- The Lorax: wear a mustache or Truffula hair!
- The Sneetches: wear yellow
- Oh, the Places You’ll Go!: wear clothes representing a favorite place
Or come as one of Dr. Seuss’s many characters!
Held annually on March 2nd, Dr. Seuss Day is a holiday that celebrates the birthday of Theodor Seuss Geisel – otherwise known by the pen name by which he authored children’s books: Dr. Seuss. During the 1990s, the National Education Association advocated for a day to celebrate reading all over the United States. In 1998, it started Read Across America and decided to hold it on the same day as Dr. Seuss’ birthday.
On Dr. Seuss Day it is customary to read a favorite book with your child. It could be one of Dr. Seuss’s books or it could be another children’s book author. The whole point of the day is to engage children in reading and to get them to read on a regular basis. Teachers will be sharing one or two of their favorite Dr. Seuss Books with their students! Which is your favorite?
Mr. Geisel published his first children’s book, And to Think That I Saw It on Mulberry Street, under the name of Dr. Seuss in 1937. Over the course of his career, Dr. Seuss published more than 60 books
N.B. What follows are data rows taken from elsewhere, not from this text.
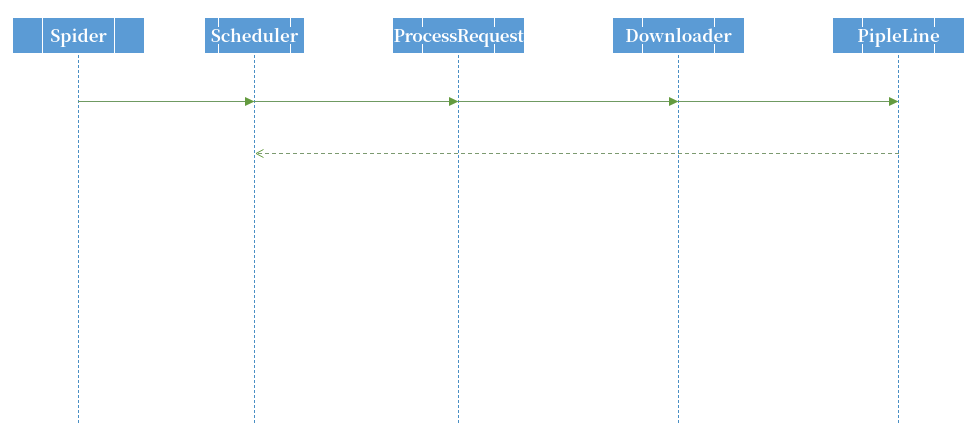
<!DOCTYPE html>
<html lang="en">
<head>
<meta charset="utf-8">
<title>Crawler sequence diagram</title>
<style>
  :root {
    --paper: #ffffff;
    --node: #5b9bd5;
    --lifeline: #4a8fc4;
    --arrow: #649b3f;
    --call: #6f9a62;
    --reply: #7c9a70;
  }
  *, *::before { box-sizing: border-box; margin: 0; }
  body { width: 977px; height: 437px; overflow: hidden; background: var(--paper); }
  .diagram { position: relative; width: 977px; height: 437px; overflow: hidden; }
  .connections { position: absolute; left: 0; top: 0; display: block; }
  .participant {
    position: absolute;
    top: 18px;
    width: 131px;
    height: 35px;
    display: flex;
    align-items: center;
    justify-content: center;
    background: var(--node);
  }
  .participant::before {
    content: "";
    position: absolute;
    top: 0;
    bottom: 0;
    left: 29px;
    width: 73px;
    border: solid var(--paper);
    border-width: 0 1px;
  }
  .label {
    position: relative;
    flex: none;
    padding-bottom: 2px;
    background: var(--node);
    color: var(--paper);
    font: 700 17px/15px "Noto Serif CJK SC", "Noto Serif CJK JP", "Noto Serif", serif;
    white-space: nowrap;
  }
  .spider { left: 13px; }
  .scheduler { left: 205px; width: 99px; }
  .scheduler::before { left: 13px; }
  .process-request { left: 393px; }
  .process-request .label { letter-spacing: -0.4px; }
  .downloader { left: 613px; }
  .pipeline { left: 833px; }
  .lifelines { stroke: var(--lifeline); stroke-dasharray: 3 2; stroke-dashoffset: 3; }
  .calls { stroke: var(--call); }
  .arrowheads { fill: var(--arrow); }
  .reply { stroke: var(--reply); stroke-dasharray: 4 3; }
  .reply-head { fill: none; stroke: var(--arrow); }
</style>
</head>
<body>
<main class="diagram">
  <svg class="connections" width="977" height="437" viewBox="0 0 977 437" aria-hidden="true">
    <defs>
      <polygon id="arrowhead" points="0,0 -9.5,-4.5 -9.5,4.5"/>
    </defs>
    <g class="lifelines">
      <line x1="78.5" y1="53" x2="78.5" y2="423"/>
      <line x1="254.5" y1="53" x2="254.5" y2="423"/>
      <line x1="458.5" y1="53" x2="458.5" y2="423"/>
      <line x1="678.5" y1="53" x2="678.5" y2="423"/>
      <line x1="898.5" y1="53" x2="898.5" y2="423"/>
    </g>
    <g class="calls">
      <line x1="78" y1="101.5" x2="246" y2="101.5"/>
      <line x1="254" y1="101.5" x2="450" y2="101.5"/>
      <line x1="458" y1="101.5" x2="670" y2="101.5"/>
      <line x1="678" y1="101.5" x2="890" y2="101.5"/>
    </g>
    <g class="arrowheads">
      <use href="#arrowhead" x="254.5" y="101.5"/>
      <use href="#arrowhead" x="458.5" y="101.5"/>
      <use href="#arrowhead" x="678.5" y="101.5"/>
      <use href="#arrowhead" x="898.5" y="101.5"/>
    </g>
    <line class="reply" x1="899" y1="153.5" x2="256" y2="153.5"/>
    <polyline class="reply-head" points="263.5,149.5 256,153.5 263.5,157.5"/>
  </svg>
  <div class="participant spider"><span class="label">Spider</span></div>
  <div class="participant scheduler"><span class="label">Scheduler</span></div>
  <div class="participant process-request"><span class="label">ProcessRequest</span></div>
  <div class="participant downloader"><span class="label">Downloader</span></div>
  <div class="participant pipeline"><span class="label">PipleLine</span></div>
</main>
</body>
</html>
A major turning point in Geisel’s career came when, in response to a 1954 LIFE magazine article that criticized children’s reading levels, Houghton Mifflin and Random House asked him to write a children’s primer using 220 vocabulary words. The resulting book, The Cat in the Hat, was published in 1957 and was described by one critic as a “tour de force.” The success of The Cat in the Hat cemented Geisel’s place in children’s literature.
“Oh, the Places You’ll Go!” was the last book in 1990 to be published with classics such as “The Cat in the Hat,” “How the GrinchStole Christmas” and “Green Eggs and Ham” in between. Some famous quotes of Dr. Seuss…
Today was good. Today was fun. Tomorrow is another one.
The more that you read, the more things you will know.
The more that you learn, the more places you’ll go.
Today you are You, that is truer than true.
There is no one alive who is Youer than You.
Think left and think right and think low and think high.
Oh, the thinks you can think up if only you try!
You have brains in your head.
You have feet in your shoes.
You can steer yourself
Any direction you choose.
You’re on your own.
And you know what you know.
And YOU are the one
Who’ll decide where to go…